───── Source material
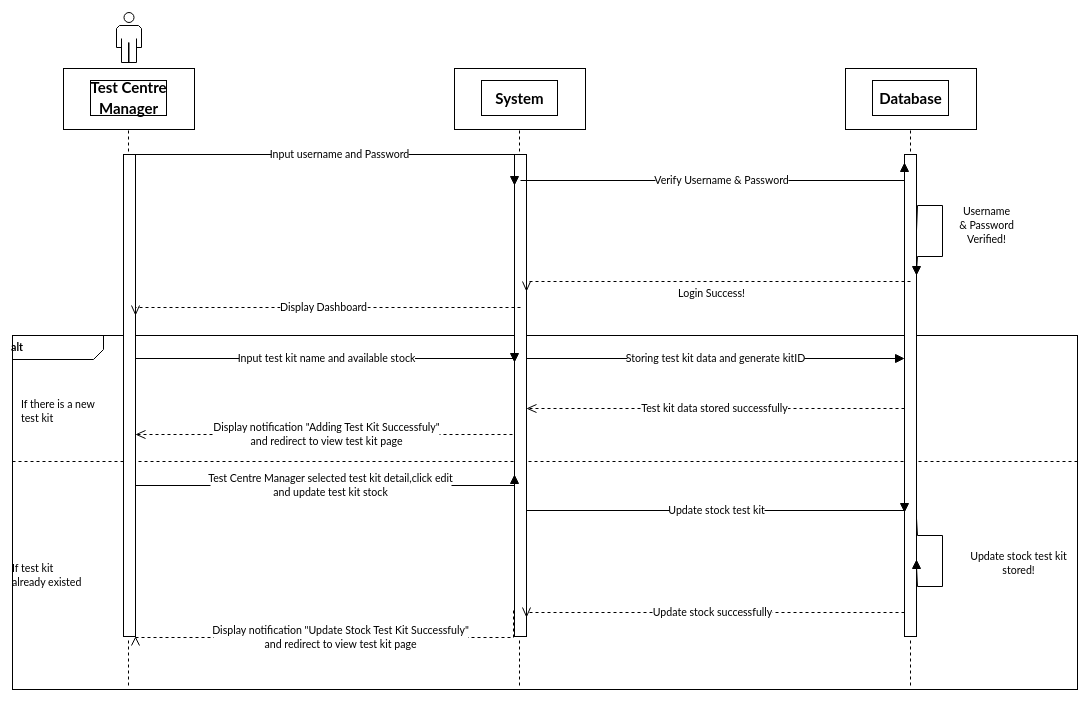
<!DOCTYPE html>
<html lang="en">
<head>
<meta charset="utf-8">
<title>Test kit stock sequence diagram</title>
<style>
:root { --ink: #000; --paper: #fff; }
* { box-sizing: border-box; margin: 0; padding: 0; }
body { width: 1090px; height: 702px; overflow: hidden; background: var(--paper); }
.diagram { position: relative; width: 1090px; height: 702px; overflow: hidden; color: var(--ink); font: 10.6px/14px Lato, Carlito, sans-serif; }
.wires { position: absolute; inset: 0; fill: none; stroke: var(--ink); stroke-width: 1; }
.wires .bar { fill: var(--paper); }
.wires .solid-head { fill: var(--ink); }
.wires .dashed { stroke-dasharray: 3 3; }
.participants { position: relative; display: flex; gap: 259px; padding: 68px 0 0 63px; list-style: none; }
.participant { flex: none; width: 132px; height: 62px; padding: 11px 0 0 26px; border: 1px solid var(--ink); background: var(--paper); }
.participant h2 { display: flex; align-items: center; justify-content: center; width: 77px; height: 36px; border: 1px solid var(--ink); font-size: 15px; line-height: 21px; text-align: center; white-space: nowrap; }
.message, .note { position: absolute; left: var(--x); top: var(--y); white-space: nowrap; }
.message { width: var(--w); display: flex; justify-content: center; text-align: center; background: var(--paper); transform: translate(-50%, -50%); }
.note.centred { text-align: center; transform: translateX(-50%); }
.guard { font-weight: 700; }
</style>
</head>
<body>
<main class="diagram">
  <svg class="wires" width="1090" height="702" viewBox="0 0 1090 702" aria-hidden="true">
    <defs>
      <path id="head-down" class="solid-head" d="M0 0L-4 -8H4Z"/>
      <path id="head-up" class="solid-head" d="M0 0L-4 8H4Z"/>
      <path id="head-right" class="solid-head" d="M0 0L-8 -4V4Z"/>
      <path id="open-down" d="M-4 -9L0 0L4 -9"/>
      <path id="open-left" d="M9 -4L0 0L9 4"/>
    </defs>
    <g transform="translate(.5 .5)">
      <g id="actor">
        <circle cx="128.5" cy="17" r="5"/>
        <path d="M121 47H116V28L119 25H138L141 28V47H136M121 38V62H136V38M128 42V62"/>
        <path d="M128.5 42V62"/>
      </g>
      <g id="lifelines" class="dashed">
        <path d="M128 130V154M519 130V154M910 130V154M128 640V685M519 640V685M910 640V685"/>
      </g>
      <g id="alternative-frame">
        <rect x="12" y="335" width="1065" height="354"/>
        <path d="M12 359H93L103 349V335"/>
        <path class="dashed" d="M12 461H1077"/>
      </g>
      <g id="activations">
        <rect class="bar" x="123" y="154" width="12" height="482"/>
        <rect class="bar" x="514" y="154" width="12" height="482"/>
        <rect class="bar" x="904" y="154" width="12" height="482"/>
      </g>
      <g id="calls">
        <path d="M135 154H514V180"/>
        <path d="M520 180H904V168"/>
        <path d="M916 230L917 205H942V256H917L916 270"/>
        <path d="M135 358H514"/>
        <path d="M526 358H896"/>
        <path d="M135 485H514V480"/>
        <path d="M526 510H904"/>
        <path d="M916 518L917 535H942V586H917L916 566"/>
        <use href="#head-down" x="514" y="184"/>
        <use href="#head-up" x="904" y="163"/>
        <use href="#head-down" x="916" y="274"/>
        <use href="#head-down" x="514" y="361"/>
        <use href="#head-right" x="903" y="358"/>
        <use href="#head-up" x="514" y="475"/>
        <use href="#head-down" x="904" y="511"/>
        <use href="#head-up" x="916" y="560"/>
      </g>
      <g id="replies">
        <g class="dashed">
          <path d="M910 281H526"/>
          <path d="M520 307H135"/>
          <path d="M904 408H527"/>
          <path d="M514 430V434H136"/>
          <path d="M904 612H526"/>
          <path d="M513 610V637H135"/>
        </g>
        <use href="#open-down" x="526" y="290"/>
        <use href="#open-down" x="135" y="314"/>
        <use href="#open-left" x="527" y="408"/>
        <use href="#open-left" x="136" y="434"/>
        <use href="#open-down" x="526" y="616"/>
        <path d="M131 645L135 637L139 645"/>
      </g>
    </g>
  </svg>

  <ul class="participants">
    <li class="participant"><h2>Test Centre<br>Manager</h2></li>
    <li class="participant"><h2>System</h2></li>
    <li class="participant"><h2>Database</h2></li>
  </ul>

  <p class="message" style="--x:339.5px;--y:154px;--w:137px">Input username and Password</p>
  <p class="message" style="--x:721.5px;--y:180px;--w:133px">Verify Username &amp; Password</p>
  <p class="note centred" style="--x:986.5px;--y:204px">Username<br>&amp; Password<br>Verified!</p>
  <p class="note centred" style="--x:711.5px;--y:286px">Login Success!</p>
  <p class="message" style="--x:323.5px;--y:307px;--w:87px">Display Dashboard</p>

  <p class="note guard" style="--x:11px;--y:340px">alt</p>
  <p class="note" style="--x:21px;--y:397px">If there is a new<br>test kit</p>
  <p class="message" style="--x:326.5px;--y:358px;--w:176px">Input test kit name and available stock</p>
  <p class="message" style="--x:715.5px;--y:358px;--w:177px">Storing test kit data and generate kitID</p>
  <p class="message" style="--x:714.5px;--y:408px;--w:146px">Test kit data stored successfully</p>
  <p class="message" style="--x:326.5px;--y:434px;--w:225px">Display notification "Adding Test Kit Successfuly"<br>and redirect to view test kit page</p>

  <p class="note" style="--x:12px;--y:561px">If test kit<br>already existed</p>
  <p class="message" style="--x:330.5px;--y:485px;--w:241px">Test Centre Manager selected test kit detail,click edit<br>and update test kit stock</p>
  <p class="message" style="--x:716.5px;--y:510px;--w:95px">Update stock test kit</p>
  <p class="note centred" style="--x:1018.5px;--y:549px">Update stock test kit<br>stored!</p>
  <p class="message" style="--x:712.5px;--y:612px;--w:119px">Update stock successfully</p>
  <p class="message" style="--x:340.5px;--y:637px;--w:254px">Display notification "Update Stock Test Kit Successfuly"<br>and redirect to view test kit page</p>
</main>
</body>
</html>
──────────
- Exercise objective: Tally the lines of the data that hold the string "align". Answer with the number and nothing more.

- Written response: 3